  • Have a backup of your presentation on hand, ideally on a USB key.
  • If you’re using your own laptop, set the screen resolution for optimal clarity and ensure you test your slides on the projector prior to your session.
  • Company name may be displayed on the first slide only. Trade names may be used only once.
  • If your deck contains crucial information which can stand alone, consider providing your audience with printouts that they can refer to later.
  • All presentations must be in compliance with TAPPI’s Antitrust Policy and Commercial Guidelines. Your deck will be reviewed prior to your session. Any slides that are not compliant will not be allowed in your presentation.

Tips for Creating your Slide Deck
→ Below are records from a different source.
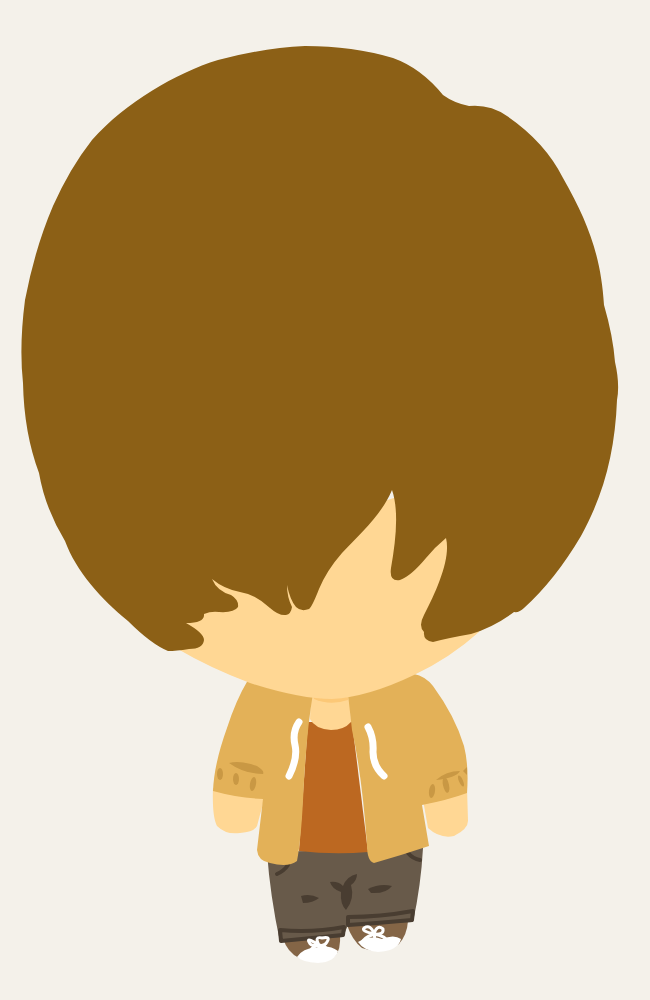
<!DOCTYPE html>
<html lang="en">
<head>
<meta charset="utf-8">
<title>Chibi character in a hoodie</title>
<style>
:root {
  --paper: #f4f1ea;
  --hair: #8c6016;
  --skin: #ffd794;
  --skin-shade: #fcc877;
  --jacket: #e3b158;
  --jacket-mark: #c99844;
  --shirt: #bc6821;
  --trousers: #685a4a;
  --trouser-mark: #493d31;
  --shoe: #846546;
  --white: #ffffff;
}
html, body { margin: 0; width: 650px; height: 1000px; overflow: hidden; background: var(--paper); }
svg { display: block; }
.hair { fill: var(--hair); }
.skin { fill: var(--skin); }
.neck-shade { fill: var(--skin-shade); }
.jacket { fill: var(--jacket); }
.cuff-mark { fill: var(--jacket-mark); }
.shirt { fill: var(--shirt); }
.trousers { fill: var(--trousers); }
.crease { fill: var(--trouser-mark); }
.seam { fill: none; stroke: var(--trouser-mark); stroke-width: 4; stroke-linecap: round; stroke-linejoin: round; }
.shoe { fill: var(--shoe); }
.toe { fill: var(--white); }
.lace { fill: none; stroke: var(--white); stroke-width: 3; stroke-linecap: round; stroke-linejoin: round; }
.cord { fill: none; stroke: var(--white); stroke-width: 7; stroke-linecap: round; }
</style>
</head>
<body>
<svg width="650" height="1000" viewBox="0 0 650 1000" role="img" aria-label="Chibi character with a large brown mop of hair, a yellow hoodie and dark trousers">
  <g id="shoes">
    <path class="shoe" d="M283 938 Q287 952 299 958 Q320 965 335 956 Q341 950 340 934 Z"/>
    <path class="toe" d="M297 957 Q303 948 315 948 Q328 944 338 951 Q335 962 318 963 Q302 962 297 957 Z"/>
    <path class="shoe" d="M347 925 Q352 940 362 948 Q380 955 399 944 Q407 935 408 921 Z"/>
    <path class="toe" d="M358 942 Q370 935 382 939 Q394 934 401 939 Q398 951 378 952 Q364 951 358 942 Z"/>
  </g>

  <g id="trousers">
    <path class="trousers" d="M267 852 L423 848 Q421 885 413 922 L348 925 L343 937 L280 942 Q270 895 267 852 Z"/>
    <path class="seam" d="M280 930 Q312 933 344 927 L343 935 Q312 938 281 941 Z"/>
    <path class="seam" d="M348 917 Q380 917 413 911 L412 920 Q380 923 348 925 Z"/>
    <path class="seam" d="M277 874 Q284 871 288 865 M408 853 Q413 859 420 860"/>
    <path class="crease" d="M330 882 Q338 881 343 886 Q347 876 357 874 Q357 881 351 885 Q355 899 346 910 Q340 904 341 892 Q332 889 330 882 Z"/>
    <path class="crease" d="M301 896 Q310 893 319 898 Q313 903 303 903 Z"/>
    <path class="crease" d="M368 889 Q380 883 392 886 Q386 894 371 893 Z"/>
  </g>

  <g id="laces">
    <path class="lace" d="M319 945 Q306 937 309 942 Q311 947 319 945 Q314 936 322 938 Q331 936 327 942 Q324 947 319 945 Q308 948 311 955 M319 945 Q329 946 328 955 M319 945 L319 956"/>
    <path class="lace" d="M374 934 Q361 931 364 928 Q371 924 374 934 Q377 924 383 929 Q384 935 374 934 Q363 938 362 943 M374 934 Q386 936 388 942 M374 934 L376 945"/>
  </g>

  <g id="hands" class="skin">
    <path d="M213 788 Q212 817 217 826 Q226 835 240 833 Q254 832 257 826 L265 796 Z"/>
    <path d="M423 800 L428 828 Q440 839 454 836 Q468 829 468 821 L467 788 Z"/>
  </g>

  <g id="shirt">
    <path class="shirt" d="M308 722 L352 722 L368 852 Q334 855 299 851 Z"/>
    <path class="skin" d="M311 690 L350 690 L351 722 Q344 730 331 730 Q315 729 310 719 Z"/>
    <path class="neck-shade" d="M312 692 L350 692 L348 700 Q330 706 314 699 Z"/>
  </g>

  <g id="hoodie">
    <path class="jacket" d="M248 680 L313 693 Q306 735 303 800 Q301 840 297 861 Q288 868 270 863 Q258 861 257 850 L263 799 Q238 798 213 791 Q214 764 227 728 Q236 700 248 680 Z"/>
    <path class="jacket" d="M348 694 L414 674 Q425 676 433 686 Q455 716 464 746 Q469 766 467 793 Q448 800 422 805 L429 846 Q402 855 374 863 Q367 861 367 845 Q362 775 352 730 Z"/>
    <g id="cuffs" class="cuff-mark">
      <path d="M229 763 Q240 760 257 766 Q265 771 263 774 Q244 774 229 763 Z"/>
      <ellipse cx="220" cy="774" rx="3" ry="6"/>
      <ellipse cx="236" cy="779" rx="3" ry="6"/>
      <ellipse cx="253" cy="784" rx="3" ry="7" transform="rotate(10 253 784)"/>
      <path d="M436 780 Q446 771 460 771 Q456 778 436 780 Z"/>
      <ellipse cx="432" cy="791" rx="3" ry="7" transform="rotate(8 432 791)"/>
      <ellipse cx="446" cy="785" rx="3" ry="8" transform="rotate(-12 446 785)"/>
      <ellipse cx="461" cy="781" rx="2" ry="6" transform="rotate(-24 461 781)"/>
      <path d="M467 767 L463 771 L467 775 Z"/>
    </g>
    <path class="cord" d="M299 722 Q292 732 295 745 Q298 758 289 776"/>
    <path class="cord" d="M368 727 Q374 738 373 752 Q373 766 384 776"/>
  </g>

  <path id="face" class="skin" d="M176 648 Q210 668 250 683 Q300 699 332 699 Q368 697 414 675 Q450 658 479 632 L450 480 L200 560 Z"/>

  <path id="hair" class="hair" d="M305 46 Q353 46 393 58 Q421 68 443 95 Q454 103 469 106 Q490 104 507 116 Q545 142 563 178 C588 222 601 256 604 305 Q613 336 615 362 Q620 384 617 400 C615 452 604 494 581 536 Q555 580 524 608 Q519 613 514 612 Q494 627 471 634 Q448 638 433 642 Q423 641 424 632 Q418 626 424 615 C437 590 451 558 446 538 Q435 547 426 558 Q411 576 400 580 Q389 582 391 568 C396 540 399 510 392 490 C382 514 361 533 342 553 Q327 570 319 589 Q312 607 309 609 Q301 612 296 607 Q290 600 287 585 Q287 597 292 607 Q291 614 286 615 Q279 616 270 608 Q255 594 240 592 Q224 589 212 579 Q217 591 231 595 Q239 600 238 607 Q234 613 219 612 Q211 611 204 614 Q205 623 186 623 Q204 633 204 640 Q203 649 189 649 Q176 651 168 651 Q151 644 128 621 C101 599 76 571 65 541 Q45 508 39 473 Q24 433 23 383 Q19 346 25 300 Q35 248 53 206 Q70 168 92 140 C126 102 176 73 218 60 Q263 48 305 46 Z"/>
</svg>
</body>
</html>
  • Consider using only images as slides, rather than text. It serves as visual support while not forcing people to read while you’re talking.
  • If you are using text, select a simple font that is clear and easy to read. Sans-serif is best for slides, and be sure to use a minimum 30 point type.
  • Use a maximum of 3 fonts per presentation. This includes different sizes, as well as bold or italic versions of the same font.
  • Limit each line to 6 words, and 6 lines to each slide. You want to use the key words that reinforce your ideas, not create complete sentences.
  • Limit your slides to a maximum of 2 per minute.
  • Think of your slides as visual support for your ideas – they should not introduce new ideas, or contain information that will distract your audience from your talk.
  • Use the conference branded template and keep a uniform background throughout your presentation. Consistency in terms of color, font and design is key.
  • Ensure there is good contrast between your background and your typeface and/or graphics.
  • Use simple graphics that are high in contrast. Avoid dense tables, charts, etc.

Tips for using Graphs & Charts

  • Graphs and charts should contain at least 2 different, high contrast colors. Use different colors, not shading, to denote graph data.
  • Always include a legend for charts so that your audience will have all the visual information available at a glance.
  • Select the appropriate chart for your data. Bar and pie charts are easier to read, but sometimes line charts are necessary. In those cases, ensure your lines are well contrasted and easy to follow. (Note: It may be better to use solid/dashed/dotted lines for a chart rather than different colors. Always test your charts before making a final decision.)


Paper Technology Foundation at Western Michigan University